(INPUT begins)

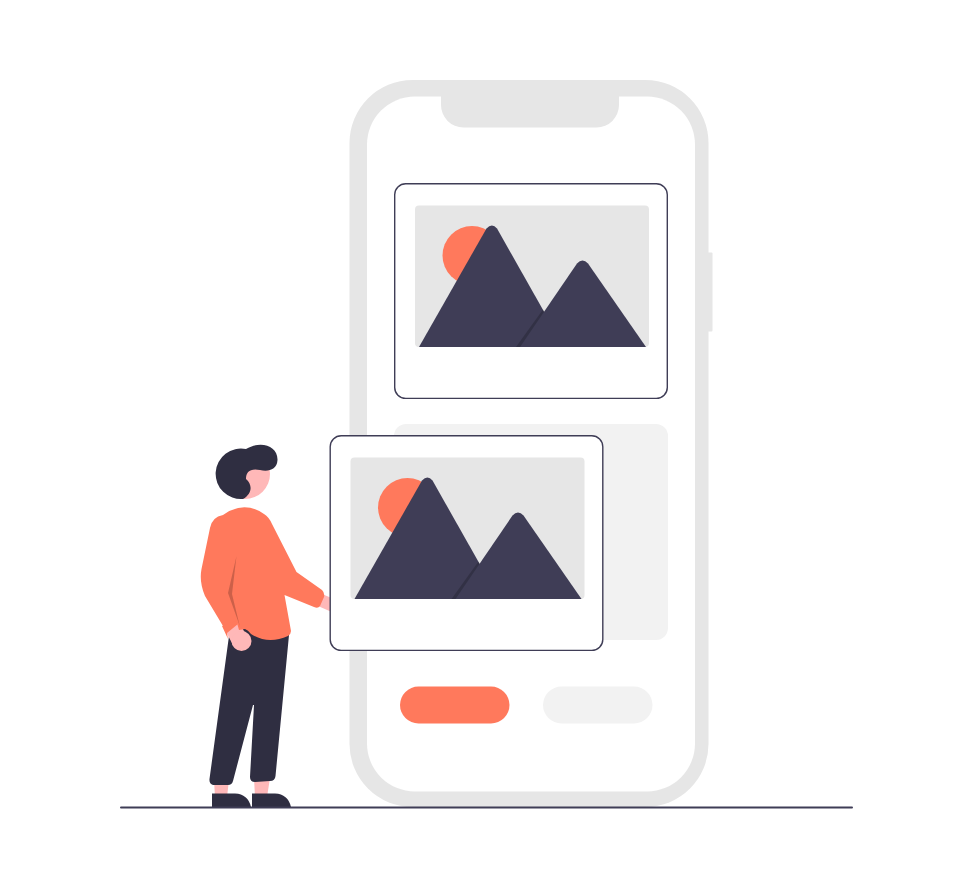
<!DOCTYPE html>
<html lang="en">
<head>
<meta charset="utf-8">
<title>Adding a picture card to a phone screen</title>
<style>
:root {
  --paper: #ffffff;
  --frame: #e6e6e6;
  --panel: #f2f2f2;
  --slate: #3f3d56;
  --ink: #2f2e41;
  --coral: #ff795c;
  --skin: #ffb8b8;
}
html, body { margin: 0; background: var(--paper); overflow: hidden; }
svg { display: block; width: 973px; height: 889px; }
.paper { fill: var(--paper); }
.frame { fill: var(--frame); }
.panel { fill: var(--panel); }
.slate { fill: var(--slate); }
.ink { fill: var(--ink); }
.coral { fill: var(--coral); }
.skin { fill: var(--skin); }
.shade { fill: #000; opacity: .2; }
.card-edge { fill: var(--paper); stroke: var(--slate); stroke-width: 1.4; }
.ground { stroke: var(--slate); stroke-width: 2; stroke-linecap: round; }
</style>
</head>
<body>
<svg viewBox="0 0 973 889" role="img" aria-label="A person placing a picture card onto a large phone screen">
  <defs>
    <g id="picture-card">
      <rect class="card-edge" x="394.7" y="183.8" width="272.6" height="214.6" rx="11"/>
      <rect class="frame" x="415" y="205.5" width="234" height="141.5" rx="4"/>
      <circle class="coral" cx="472" cy="255.500" r="29.5"/>
      <path class="slate" d="M419 347 L486.500 228.500 Q492 222.500 497 228.500 L564 347Z"/>
      <path class="shade" d="M516 347 L543 309.500 L564 347Z"/>
      <path class="slate" d="M520 347 L577 263.500 Q582.500 257.500 588 263.500 L646 347Z"/>
    </g>
  </defs>

  <g id="phone">
    <rect class="frame" x="702" y="252.500" width="10.500" height="79" rx="1"/>
    <rect class="frame" x="349.500" y="80" width="359" height="727" rx="63"/>
    <rect class="paper" x="367" y="96.500" width="328" height="695" rx="48"/>
    <path class="frame" d="M441 94 H619 V105 A22.500 22.500 0 0 1 596.500 127.500 H463.500 A22.500 22.500 0 0 1 441 105Z"/>
  </g>

  <g id="screen-content">
    <use href="#picture-card"/>
    <rect class="panel" x="394" y="424" width="274" height="216" rx="12"/>
    <rect class="coral" x="400" y="686.500" width="109.500" height="37" rx="18.500"/>
    <rect class="panel" x="543" y="686.500" width="109.500" height="37" rx="18.500"/>
  </g>

  <g id="person">
    <g id="legs">
      <path class="skin" d="M214 780 H229 L227 797 H215Z M254 778 H270 L267 797 H255Z"/>
      <path class="ink" d="M229 636 Q246 622 262 633 L289 635 L275.500 776 Q275 781 270 781 L255 782 Q250 782 250 777 L254 705 H253 L233 781 Q232 785 228 785 H213 Q209 784 209.500 779Z"/>
      <path class="ink" d="M212 793.500 H235 Q248 794 251 807 H212Z M252 793.500 H275 Q288 794 291 807 H252Z"/>
    </g>
    <g id="reaching-hand">
      <path class="skin" d="M322 594 L334 599 V613 L318 606Z"/>
    </g>
    <g id="resting-hand">
      <path class="skin" d="M225 630 L238 622 L246 634 L233 645Z"/>
      <circle class="skin" cx="241.500" cy="641" r="10"/>
    </g>
    <g id="sweater">
      <path class="coral" d="M223 515 Q244 500 264 514 Q269 517 272 524 L296.500 572 L322 590 Q325 593 324 597 L320 606 Q318 609 314 607 L284.500 595 L291 631 Q291 634 288 636 Q268 645 251 634 Q248 630 245 629 L239 630 L237 623 L226 631 L205 596 Q199 582 201.500 569 L210 528 Q212 517 223 515Z"/>
      <path class="coral" d="M222 626 L235 621 L238 624 L227 633 L228 639Z"/>
      <path class="shade" d="M236.500 556 L232 594 L240 627 L238 621 L228 593Z"/>
    </g>
    <g id="head">
      <circle class="skin" cx="245" cy="474" r="25"/>
      <path class="ink" d="M243 499 A25.300 25.300 0 1 1 246 449 C261 440 278 446 277.500 460 C277 470 268 472 260 470 C250 468 246 472 246 479 C253 485 252 494 243 499Z"/>
    </g>
  </g>

  <use id="held-card" href="#picture-card" x="-64.5" y="252"/>
  <line class="ground" x1="121" y1="807.500" x2="852" y2="807.500"/>
</svg>
</body>
</html>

(INPUT ends)

**EXERCISE PROMPT:** Return all lines of the data in which the string "person" appears.

**ANSWER:**
<svg viewBox="0 0 973 889" role="img" aria-label="A person placing a picture card onto a large phone screen">
  <g id="person">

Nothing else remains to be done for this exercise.